To state the obvious, comfort and support are some of the most important things to take into account when searching for your next backpacking pillow. We’ve indicated each pillow’s comfort level throughout the article to help.
For side sleepers, as you likely already know, support is paramount in making sure you don’t wake up with a sore neck the next morning (or during the night). A well-stuffed Therm-a-Rest Trekker Pillow Case or a more supportive inflatable — such as the Cocoon Hyperlight Air-Core Pillow or Sea to Summit Aeros Pillow Premium — are the most supportive pillows we tested.
Back sleepers who need a supportive pillow should also consider the options listed above. If you don’t prioritize support you likely could make do with less supportive options such as the Sea to Summit Aeros Pillow Ultra Light, Trekology Pillow, or Exped Air Pillow UL
Inflatable vs. Pillow Case
There are two main types of backpacking pillows: inflatables and pillow cases.
Inflatables need to be blown up. Pillow cases need to be stuffed with clothes. We tested eight inflatables and one pillow case.
Pillow cases are usually cheaper and are at no risk of popping. However, their level of comfort and support depends entirely on the clothes you stuff into them. If you don’t have the right clothes or the right amount of clothes for your desired levels of comfort and support, it’ll be hard to make the pillow case comfy.
Inflatables, on the other hand, are usually more expensive and there’s always a chance they could pop or leak air. Their levels of comfort and support are more consistent — a good thing if you find them comfortable, a bad thing if not. You can also try customizing an inflatable pillow to your needs by inflating or deflating it as you see fit.
How We Tested
First, we researched the pool of available backpacking pillows and narrowed our options by instituting an upper weight limit of 4 oz. We then purchased the 9 options that had received the best ratings and reviews. Once they arrived, we started testing.
Some people (me) love soft pillows. Others (Taylor) love a more firm package. Because of this, Taylor and I each took turns sleeping with the pillows, making snarky remarks and sassy notes along the way.
We tested them in the car, tent, plane, and at home. We also inflated and deflated the pillows each day of testing, forcing the inflation valves through as much wear and tear as possible.
Pillows lost points due to valve malfunctions, long inflation times, uncomfortable fabrics, slippery fabrics, and the worst sin of all — crinkly materials.
Each night, we inflated every single pillow. It was fun…and colorful. Before retiring to bed, we’d switch out between them all and take notes until both of us eventually settled on a new brand we hadn’t tried yet.
Each pillow was tested under a full night’s sleep. There were immediate and obvious favorites, but after each pillow was given a chance under multiple conditions, there were a few surprises.
Tent Camping Test

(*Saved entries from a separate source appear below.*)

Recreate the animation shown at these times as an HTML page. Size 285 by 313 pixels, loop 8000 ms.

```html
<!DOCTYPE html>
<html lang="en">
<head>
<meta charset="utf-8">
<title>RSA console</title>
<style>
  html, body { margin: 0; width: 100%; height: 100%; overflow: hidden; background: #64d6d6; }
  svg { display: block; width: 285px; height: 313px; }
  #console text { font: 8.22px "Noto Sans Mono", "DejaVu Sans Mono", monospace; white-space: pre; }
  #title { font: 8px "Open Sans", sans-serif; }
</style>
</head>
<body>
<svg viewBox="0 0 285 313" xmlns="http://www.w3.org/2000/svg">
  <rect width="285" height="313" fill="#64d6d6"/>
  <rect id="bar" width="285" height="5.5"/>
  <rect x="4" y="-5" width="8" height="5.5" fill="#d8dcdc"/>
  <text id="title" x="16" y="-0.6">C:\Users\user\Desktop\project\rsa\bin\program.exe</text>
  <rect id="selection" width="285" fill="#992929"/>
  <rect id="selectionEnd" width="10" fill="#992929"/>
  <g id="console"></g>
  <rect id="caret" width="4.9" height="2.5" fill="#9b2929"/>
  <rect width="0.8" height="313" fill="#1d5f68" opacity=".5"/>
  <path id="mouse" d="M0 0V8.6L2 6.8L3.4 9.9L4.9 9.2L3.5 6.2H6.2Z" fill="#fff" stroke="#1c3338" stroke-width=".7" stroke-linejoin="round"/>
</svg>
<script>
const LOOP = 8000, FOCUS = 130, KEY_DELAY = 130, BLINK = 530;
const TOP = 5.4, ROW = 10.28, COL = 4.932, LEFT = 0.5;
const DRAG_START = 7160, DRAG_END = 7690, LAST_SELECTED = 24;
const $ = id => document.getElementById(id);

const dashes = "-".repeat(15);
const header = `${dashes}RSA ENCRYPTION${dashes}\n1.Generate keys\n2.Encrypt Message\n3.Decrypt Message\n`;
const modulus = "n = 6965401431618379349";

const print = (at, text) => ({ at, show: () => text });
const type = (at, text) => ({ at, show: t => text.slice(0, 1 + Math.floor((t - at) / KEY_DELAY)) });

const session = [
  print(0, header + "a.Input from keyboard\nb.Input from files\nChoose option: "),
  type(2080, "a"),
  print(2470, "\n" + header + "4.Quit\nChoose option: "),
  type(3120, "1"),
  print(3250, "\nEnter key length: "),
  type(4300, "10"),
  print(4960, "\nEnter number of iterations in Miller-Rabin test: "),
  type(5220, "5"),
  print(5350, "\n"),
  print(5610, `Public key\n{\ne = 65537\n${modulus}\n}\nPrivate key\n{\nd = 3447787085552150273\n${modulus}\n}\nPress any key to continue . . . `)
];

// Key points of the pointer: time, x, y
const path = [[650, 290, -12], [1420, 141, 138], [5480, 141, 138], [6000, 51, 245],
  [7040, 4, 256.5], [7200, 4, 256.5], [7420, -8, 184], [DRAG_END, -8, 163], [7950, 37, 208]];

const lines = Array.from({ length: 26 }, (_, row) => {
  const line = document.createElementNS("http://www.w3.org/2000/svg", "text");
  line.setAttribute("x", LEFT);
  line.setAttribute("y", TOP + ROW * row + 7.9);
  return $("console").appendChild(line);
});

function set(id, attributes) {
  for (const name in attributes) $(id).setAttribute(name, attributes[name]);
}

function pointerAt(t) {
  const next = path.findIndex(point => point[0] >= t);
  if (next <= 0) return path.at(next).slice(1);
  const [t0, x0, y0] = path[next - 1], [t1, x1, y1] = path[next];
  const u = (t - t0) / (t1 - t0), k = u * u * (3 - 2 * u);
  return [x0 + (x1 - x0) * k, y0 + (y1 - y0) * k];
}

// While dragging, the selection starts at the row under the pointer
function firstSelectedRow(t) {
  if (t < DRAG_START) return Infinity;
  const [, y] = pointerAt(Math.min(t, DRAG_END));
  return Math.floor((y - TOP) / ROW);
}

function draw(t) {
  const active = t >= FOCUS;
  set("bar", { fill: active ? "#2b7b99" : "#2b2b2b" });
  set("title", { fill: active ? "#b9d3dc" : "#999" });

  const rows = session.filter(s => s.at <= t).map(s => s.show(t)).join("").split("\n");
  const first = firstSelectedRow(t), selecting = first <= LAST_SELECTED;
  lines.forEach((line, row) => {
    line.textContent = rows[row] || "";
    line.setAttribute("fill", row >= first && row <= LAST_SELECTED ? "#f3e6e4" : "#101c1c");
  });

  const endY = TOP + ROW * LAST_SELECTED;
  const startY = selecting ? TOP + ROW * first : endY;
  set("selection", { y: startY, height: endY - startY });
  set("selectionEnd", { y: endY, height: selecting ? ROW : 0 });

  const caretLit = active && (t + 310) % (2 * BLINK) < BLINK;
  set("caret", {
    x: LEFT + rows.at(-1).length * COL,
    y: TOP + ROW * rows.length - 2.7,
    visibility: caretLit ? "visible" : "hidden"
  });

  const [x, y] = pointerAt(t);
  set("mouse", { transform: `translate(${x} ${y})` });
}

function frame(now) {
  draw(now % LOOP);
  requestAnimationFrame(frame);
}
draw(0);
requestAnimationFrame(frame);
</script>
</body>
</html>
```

Sleep is sleep, no matter where you are. Still, camping in a tent occasionally poses challenges you won’t find elsewhere — such as a tilted stage, moisture, or a slippery floor.
We slept with the pillows under these conditions to see how they’d fare. If any pillows were slippery or awkward to use, we found out here.
Car Camping Test
By car camping with the pillows, we tested the pillows’ durability and quality and judged them for their size. It was cramped. This was the first time that pillows ever made me feel claustrophobic.
We counted the number of full breaths it took to inflate each pillow. The InstantCamp inspired this test, as the number of breaths required to inflate it wasn’t so instant.
I was disappointed that none of the pillows inflated on a single breath. Maybe I have sissy lungs?